*Exercise details*: What is the number of lines in the material below that include the word "disc"? Write that number and nothing more.

*Input*:
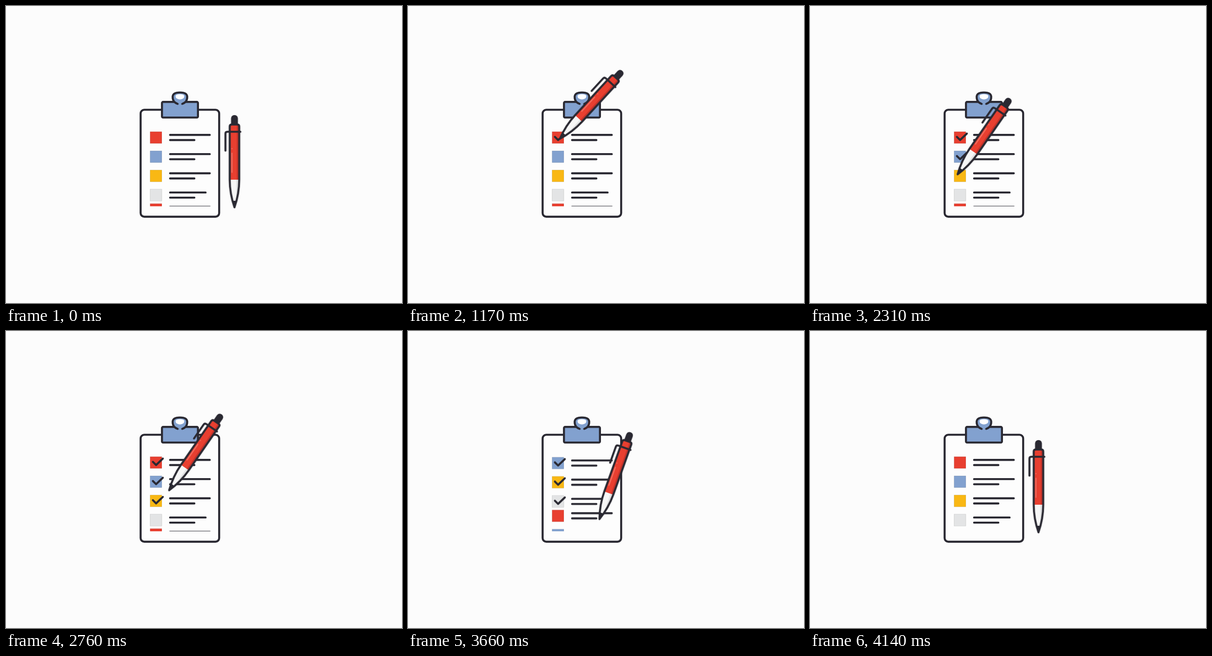
An HTML page without scripts for the animation above (4.5 s loop, 864x648 px).

```html
<!DOCTYPE html>
<html lang="en">
<head>
<meta charset="utf-8">
<title>Checklist</title>
<style>
  html, body { margin: 0; width: 100%; height: 100%; overflow: hidden; background: #fcfcfc; }
  svg { display: block; width: 864px; height: 648px; }
  :root { --ink: #2a2932; --blue: #82a1cf; --red: #e83f30; --gold: #f9b814; --grey: #e3e4e5; }

  .ink { stroke: var(--ink); stroke-width: 4.4; stroke-linecap: round; stroke-linejoin: round; }
  .open { fill: none; }
  .box { stroke: #0003; stroke-width: .6; }
  .tick { stroke-dasharray: 100 300; }

  .pen, .list, .tick { animation: 4.5s linear infinite; }
  .pen { animation-name: write; }
  .list { animation-name: scroll; }
  .t1 { animation-name: tick1; }
  .t2 { animation-name: tick2; }
  .t3 { animation-name: tick3; }
  .t4 { animation-name: tick4; }

  /* Pen tip position and tilt: start, corner, end and lift of each tick */
  @keyframes write {
    0% { transform: translate(498.5px, 442px) rotate(0deg); animation-timing-function: ease-in-out; }
    17.33%, 21.78% { transform: translate(320px, 286.5px) rotate(44deg); }
    25.56% { transform: translate(327px, 294px) rotate(43.5deg); }
    28.44% { transform: translate(343px, 279.5px) rotate(38deg); animation-timing-function: ease-out; }
    31.56% { transform: translate(351px, 270px) rotate(35deg); animation-timing-function: ease-in-out; }
    35.56%, 37.33% { transform: translate(320px, 328.5px) rotate(36deg); }
    40.89% { transform: translate(327px, 335.8px) rotate(36deg); }
    43.67% { transform: translate(343px, 321.3px) rotate(35deg); animation-timing-function: ease-out; }
    46.78% { transform: translate(349px, 311px) rotate(34.7deg); animation-timing-function: ease-in-out; }
    50.73%, 52.44% { transform: translate(320.5px, 369.5px) rotate(34.7deg); }
    56.04% { transform: translate(327px, 377.6px) rotate(34.7deg); }
    58.89% { transform: translate(343px, 363px) rotate(34.7deg); animation-timing-function: ease-out; }
    61.89% { transform: translate(355px, 349px) rotate(34.7deg); animation-timing-function: ease-in-out; }
    65.89%, 67.67% { transform: translate(320.5px, 412px) rotate(34.7deg); }
    71.33% { transform: translate(326.5px, 419.7px) rotate(34.7deg); }
    74.11% { transform: translate(343px, 405px) rotate(34.7deg); animation-timing-function: ease-out; }
    77.11%, 77.78% { transform: translate(355px, 391px) rotate(34.7deg); animation-timing-function: ease-in-out; }
    85.56%, 100% { transform: translate(498.5px, 442px) rotate(0deg); }
  }
  @keyframes scroll {
    0%, 75.56% { transform: translateY(0); animation-timing-function: ease-in-out; }
    92%, 100% { transform: translateY(-157px); }
  }
  @keyframes tick1 { 0%, 21.78% { stroke-dashoffset: 110; } 25.56% { stroke-dashoffset: 68; } 28.44%, 100% { stroke-dashoffset: 0; } }
  @keyframes tick2 { 0%, 37.33% { stroke-dashoffset: 110; } 40.89% { stroke-dashoffset: 68; } 43.67%, 100% { stroke-dashoffset: 0; } }
  @keyframes tick3 { 0%, 52.44% { stroke-dashoffset: 110; } 56.04% { stroke-dashoffset: 68; } 58.89%, 100% { stroke-dashoffset: 0; } }
  @keyframes tick4 { 0%, 67.67% { stroke-dashoffset: 110; } 71.33% { stroke-dashoffset: 68; } 74.11%, 100% { stroke-dashoffset: 0; } }
</style>
</head>
<body>
<svg viewBox="0 0 864 648" xmlns="http://www.w3.org/2000/svg">
  <defs>
    <clipPath id="window"><rect x="300" y="270" width="160" height="167"/></clipPath>
    <path id="barrel" d="M-10.4 -63V-179q0 -4.5 4.5 -4.5H5.9q4.5 0 4.5 4.5V-63C10.4 -38 6 -20 0 -2.8C-6 -20 -10.4 -38 -10.4 -63Z"/>
    <clipPath id="inside"><use href="#barrel"/></clipPath>

    <rect id="box" class="box" x="314.4" y="274.2" width="25.6" height="25.6"/>
    <g id="row">
      <use href="#box"/>
      <path class="ink open" d="M358 281.3H444.6M358 292.5H411"/>
    </g>
    <g id="rows">
      <use href="#row" fill="var(--red)"/>
      <use href="#row" y="41.85" fill="var(--blue)"/>
      <use href="#row" y="83.7" fill="var(--gold)"/>
      <use href="#box" y="125.55" fill="var(--grey)"/>
      <path class="ink open" d="M358 406.9H435.5M358 418.1H411"/>
    </g>
  </defs>

  <rect width="864" height="648" fill="#fcfcfc"/>

  <!-- Clipboard -->
  <rect class="ink" x="293.7" y="226.4" width="171.4" height="233.3" rx="8" fill="#fdfdfd"/>
  <rect class="ink" x="340.3" y="209.2" width="78.5" height="34.2" rx="2.5" fill="var(--blue)"/>
  <path class="ink" fill="var(--blue)" d="M374.5 213.5C367 211 363.6 205 363.6 198.5C363.6 191.5 370 188.6 379.5 188.6S395.4 191.5 395.4 198.5C395.4 205 392 211 384.5 213.5"/>
  <path fill="#fff" d="M370 197C370 193.500 374 192.400 379.500 192.400S389 193.500 389 197C389 201.500 384 203.800 379.500 203.800S370 201.500 370 197Z"/>

  <g clip-path="url(#window)">
    <g class="list">
      <use href="#rows"/>
      <use href="#rows" y="157"/>
      <g class="ink open">
        <path class="tick t1" pathLength="100" d="M320.5 285.500l7 6.900L342.200 278.300"/>
        <path class="tick t2" pathLength="100" d="M320.5 327.350l7 6.900L342.200 320.150"/>
        <path class="tick t3" pathLength="100" d="M320.5 369.200l7 6.900L342.200 362"/>
        <path class="tick t4" pathLength="100" d="M320.5 411.050l7 6.900L342.200 403.850"/>
      </g>
    </g>
  </g>

  <!-- Pen, tip at the local origin -->
  <g class="pen">
    <rect x="-7.5" y="-204" width="15" height="26" rx="7.2" fill="var(--ink)"/>
    <g clip-path="url(#inside)">
      <rect x="-12" y="-186" width="24" height="123" fill="var(--red)"/>
      <rect x="5" y="-186" width="7" height="123" fill="#c5332a"/>
      <rect x="-12" y="-63" width="24" height="50" fill="#f6f6f6"/>
      <rect x="4" y="-63" width="8" height="50" fill="#e2e3e4"/>
      <rect x="-12" y="-17" width="24" height="17" fill="var(--ink)"/>
    </g>
    <path d="M-5.500 -121V-79M-5.500 -131v.5" fill="none" stroke="#f07a6c" stroke-width="2" stroke-linecap="round"/>
    <use href="#barrel" class="ink open"/>
    <path class="ink open" stroke-width="4" d="M12.800 -167.600H-15.500q-4.200 0 -4.200 4.200V-126.500"/>
  </g>
</svg>
</body>
</html>
```
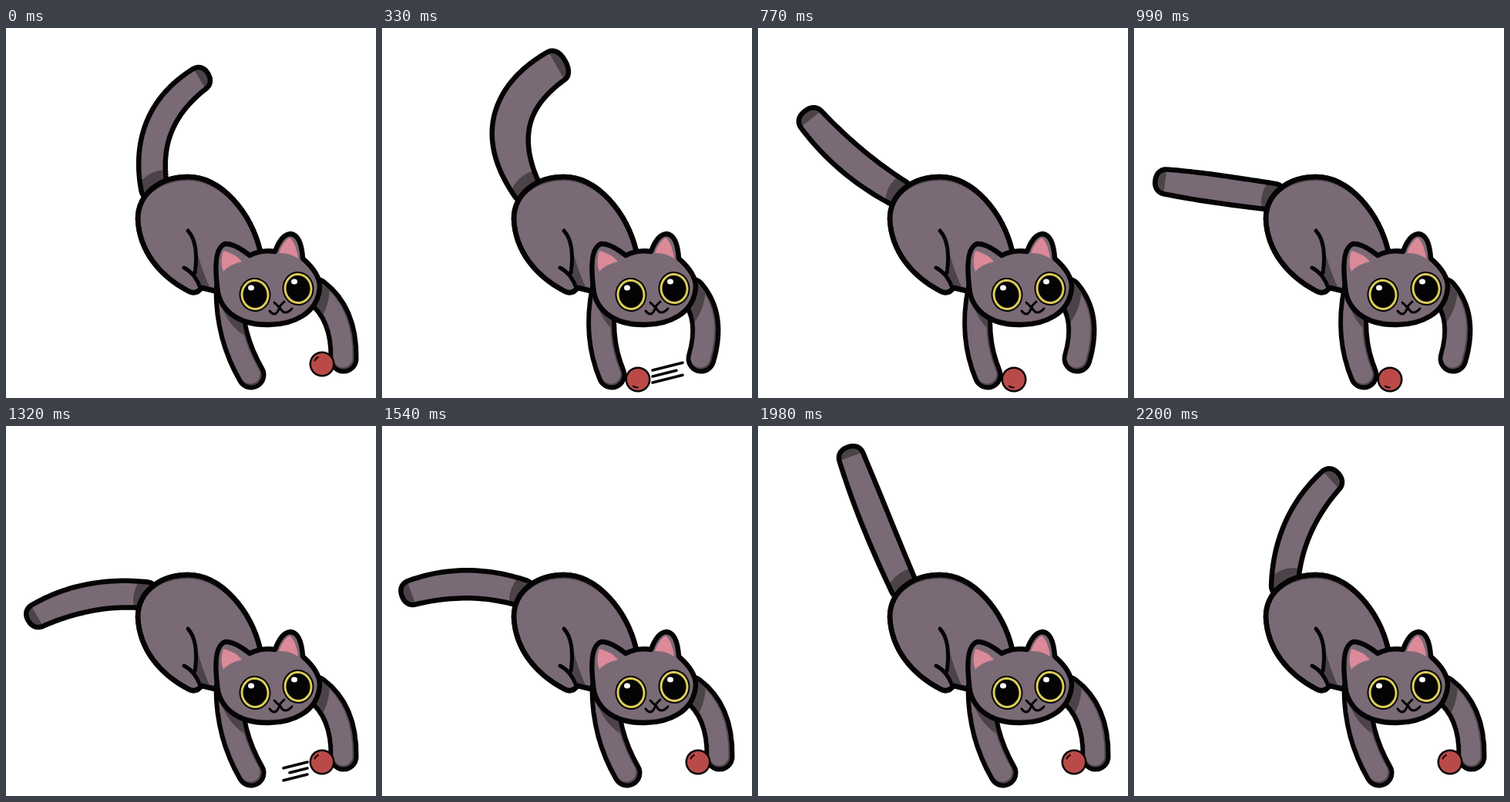
Animation of 480x480 px, one loop 2310 ms. Source, as an HTML page with a canvas:

```html
<!DOCTYPE html>
<html lang="en">
<head>
<meta charset="utf-8">
<title>Cat and ball</title>
<style>
html, body { margin: 0; width: 100%; height: 100%; overflow: hidden; background: #fff; }
canvas { display: block; width: 100vw; height: 100vh; }
</style>
</head>
<body>
<canvas id="stage" width="480" height="480"></canvas>
<script>
const ctx = document.getElementById('stage').getContext('2d');
const STEP = 110, COUNT = 21;
const FUR = '#796a75', DARK = '#4c4349', INK = '#050405', PINK = '#dc8999', RED = '#b94a48', GOLD = '#dccb58';
const ROOT = [195, 221];

// Tail poses: step, lean from upright in degrees, bend, thickness
const poses = [
  [0, 23, -33, 41],
  [3, 14, -50, 54],
  [5, -14, -22, 48],
  [9, -82, 0, 42],
  [12, -101, 15, 41],
  [16, -66, 11, 43],
  [20, 24, -20, 42]
];

const body = new Path2D('M171 248C171 215 200 193 236 193C280 193 318 240 330 290' +
  'L275 342L254 337Q246 347 236 341C200 322 173 290 171 248Z');
const thigh = new Path2D('M247 287Q255 318 268 345L252 338L245 318Z');
const leg = new Path2D('M236 263C247 275 248 297 245 318M231 311Q245 318 252 337');
const head = new Path2D('M316 295Q332 287 349 290Q357 268 369 267Q383 268 385 299Q407 318 407 336' +
  'C405 370 372 386 338 385C300 385 276 365 274 336Q268 286 284 280Q296 279 316 295Z');
const ears = new Path2D('M282 289Q298 293 306 303Q289 307 282 316Q277 303 282 289Z' +
  'M368 272Q376 278 379 299Q367 291 354 292Q360 276 368 272Z');
const mouth = new Path2D('M348 356L354 362L361 355M342 367Q350 377 355 362Q361 375 371 364');

const mix = (a, b, k) => a + (b - a) * k;
const clamp = v => Math.max(0, Math.min(1, v));

function fill(path, color) {
  ctx.fillStyle = color;
  ctx.fill(path);
}

function stroke(path, width, color = INK) {
  ctx.strokeStyle = color;
  ctx.lineWidth = width;
  ctx.stroke(path);
}

function disc(x, y, rx, ry, color, tilt = 0) {
  ctx.beginPath();
  ctx.ellipse(x, y, rx, ry, tilt, 0, 7);
  ctx.fillStyle = color;
  ctx.fill();
}

function clipped(path, paint) {
  ctx.save();
  ctx.clip(path);
  paint();
  ctx.restore();
}

// Furry shape with a dark rim on the side away from the vertical shift
function furry(path, dy) {
  fill(path, DARK);
  clipped(path, () => {
    ctx.translate(0, dy);
    fill(path, FUR);
  });
  stroke(path, 6.5);
}

// Smooth cyclic curve through one column of the tail poses
function poseValue(step, col) {
  const n = poses.length;
  const key = i => {
    const lap = Math.floor(i / n), p = poses[i - lap * n];
    return [p[0] + lap * COUNT, p[col]];
  };
  let i = 0;
  while (key(i + 1)[0] <= step) i++;
  const slope = j => (key(j + 1)[1] - key(j - 1)[1]) / (key(j + 1)[0] - key(j - 1)[0]);
  const [t0, v0] = key(i), [t1, v1] = key(i + 1), span = t1 - t0;
  const k = (step - t0) / span, e = k * k * (3 - 2 * k);
  return mix(v0, v1, e) + span * k * (1 - k) * (slope(i) * (1 - k) - slope(i + 1) * k);
}

function drawTail(step) {
  const lean = poseValue(step, 1), bend = poseValue(step, 2) * 4 / 3, thick = poseValue(step, 3);
  const length = 172 + 44 * Math.exp(-(((lean + 14) / 26) ** 2));
  const a = lean * Math.PI / 180, sin = Math.sin(a), cos = Math.cos(a);
  const along = (d, side) => [ROOT[0] + d * sin + side * cos, ROOT[1] - d * cos + side * sin];
  const p = [ROOT, along(length / 3, bend), along(length * 2 / 3, bend), along(length, 0)];
  const reach = Math.hypot(p[3][0] - p[2][0], p[3][1] - p[2][1]) * 3;
  const round = gap => gap < 14 ? Math.max(0, 1 - (1 - gap / 14) ** 2.3) ** (1 / 2.3) : 1;
  const end = 1 - 3 / reach, left = [], right = [];
  let tip, normal;
  for (let n = 0; n <= 50; n++) {
    const t = end * (1 - Math.cos(Math.PI * n / 50)) / 2, s = 1 - t;
    const [x, y] = [0, 1].map(j =>
      s ** 3 * p[0][j] + 3 * s * s * t * p[1][j] + 3 * s * t * t * p[2][j] + t ** 3 * p[3][j]);
    const [dx, dy] = [0, 1].map(j =>
      s * s * (p[1][j] - p[0][j]) + 2 * s * t * (p[2][j] - p[1][j]) + t * t * (p[3][j] - p[2][j]));
    const len = Math.hypot(dx, dy);
    const wide = t < 0.5 ? mix(40, thick, Math.sin(Math.PI * t)) : mix(thick, thick * 0.86, (2 * t - 1) ** 2);
    const h = (wide / 2 - 3) * round((end - t) * reach) * round(t * reach);
    normal = [-dy / len, dx / len];
    tip = [x, y];
    left.push([x + normal[0] * h, y + normal[1] * h]);
    right.unshift([x - normal[0] * h, y - normal[1] * h]);
  }
  const path = new Path2D();
  left.concat(right).forEach(q => path.lineTo(...q));
  path.closePath();
  fill(path, FUR);
  clipped(path, () => {
    disc(207, 226, 42, 42, DARK);
    const edge = new Path2D();
    [-30, 30].forEach(d => edge.lineTo(tip[0] + normal[0] * d, tip[1] + normal[1] * d));
    stroke(edge, 26, DARK);
  });
  stroke(path, 6.5);
}

function drawBody() {
  furry(body, 5);
  clipped(body, () => fill(thigh, DARK));
  stroke(body, 6.5);
  stroke(leg, 5);
}

// Round-ended limb, dark where the head shades it
function drawArm(x, y, elbowX, elbowY, pawX, pawY) {
  const path = new Path2D();
  path.moveTo(x, y);
  path.quadraticCurveTo(elbowX, elbowY, pawX, pawY);
  const shade = ctx.createRadialGradient(349, 340, 71, 349, 340, 72);
  shade.addColorStop(0, DARK);
  shade.addColorStop(1, FUR);
  stroke(path, 39);
  stroke(path, 27, DARK);
  ctx.save();
  ctx.translate(-1, -1);
  stroke(path, 25, shade);
  ctx.restore();
}

function drawEye(x, y) {
  disc(x, y, 20.5, 22, INK, -0.1);
  disc(x, y, 18.5, 20, GOLD, -0.1);
  disc(x, y, 15.5, 17, INK, -0.1);
  disc(x - 5, y - 9, 4, 3.5, '#fff');
}

function drawHead() {
  furry(head, -4);
  fill(ears, PINK);
  drawEye(323, 346);
  drawEye(379, 338);
  stroke(mouth, 3);
}

function drawBall(x, y, place) {
  disc(x, y, 16.5, 16.5, INK);
  disc(x, y, 14, 14, RED);
  const glint = new Path2D(), turn = mix(3.6, 1.6, place);
  glint.arc(x, y, 10.5, turn, turn + 0.6);
  stroke(glint, 2);
}

// Three strokes trailing on the given side of the ball
function drawSpeed(x, y, side) {
  for (let i = -1; i <= 1; i++) {
    const len = 27 + 8 * Math.abs(i) + 4 * side, top = y + 2 - 6 * side + 8 * i;
    const path = new Path2D();
    path.moveTo(x + side * 19, top);
    path.lineTo(x + side * (19 + len), top - side * len * 0.25);
    stroke(path, 3.5);
  }
}

function draw(step) {
  ctx.fillStyle = '#fff';
  ctx.fillRect(0, 0, 480, 480);
  ctx.lineCap = ctx.lineJoin = 'round';
  // 0 is right, 1 is left; the ball follows one step behind the paws
  const paw = clamp(Math.min(step, 11 - step) / 2);
  const ball = clamp(Math.min(step - 1, 12 - step) / 2);
  const x = mix(410, 332, ball), y = mix(436, 456, ball);
  drawTail(step);
  drawBody();
  drawArm(289, 340, mix(289, 277, paw), 400, mix(318, 298, paw), 450);
  drawArm(402, 342, mix(439, 430, paw), mix(370, 375, paw), mix(438, 414, paw), 429);
  drawHead();
  if (step === 2 || step === 3) drawSpeed(x, y, 1);
  if (step === 11 || step === 12) drawSpeed(x, y, -1);
  drawBall(x, y, ball);
}

const start = performance.now();
function tick() {
  draw(Math.floor((performance.now() - start) / STEP) % COUNT);
  requestAnimationFrame(tick);
}
tick();
</script>
</body>
</html>
```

*The completed task*: 8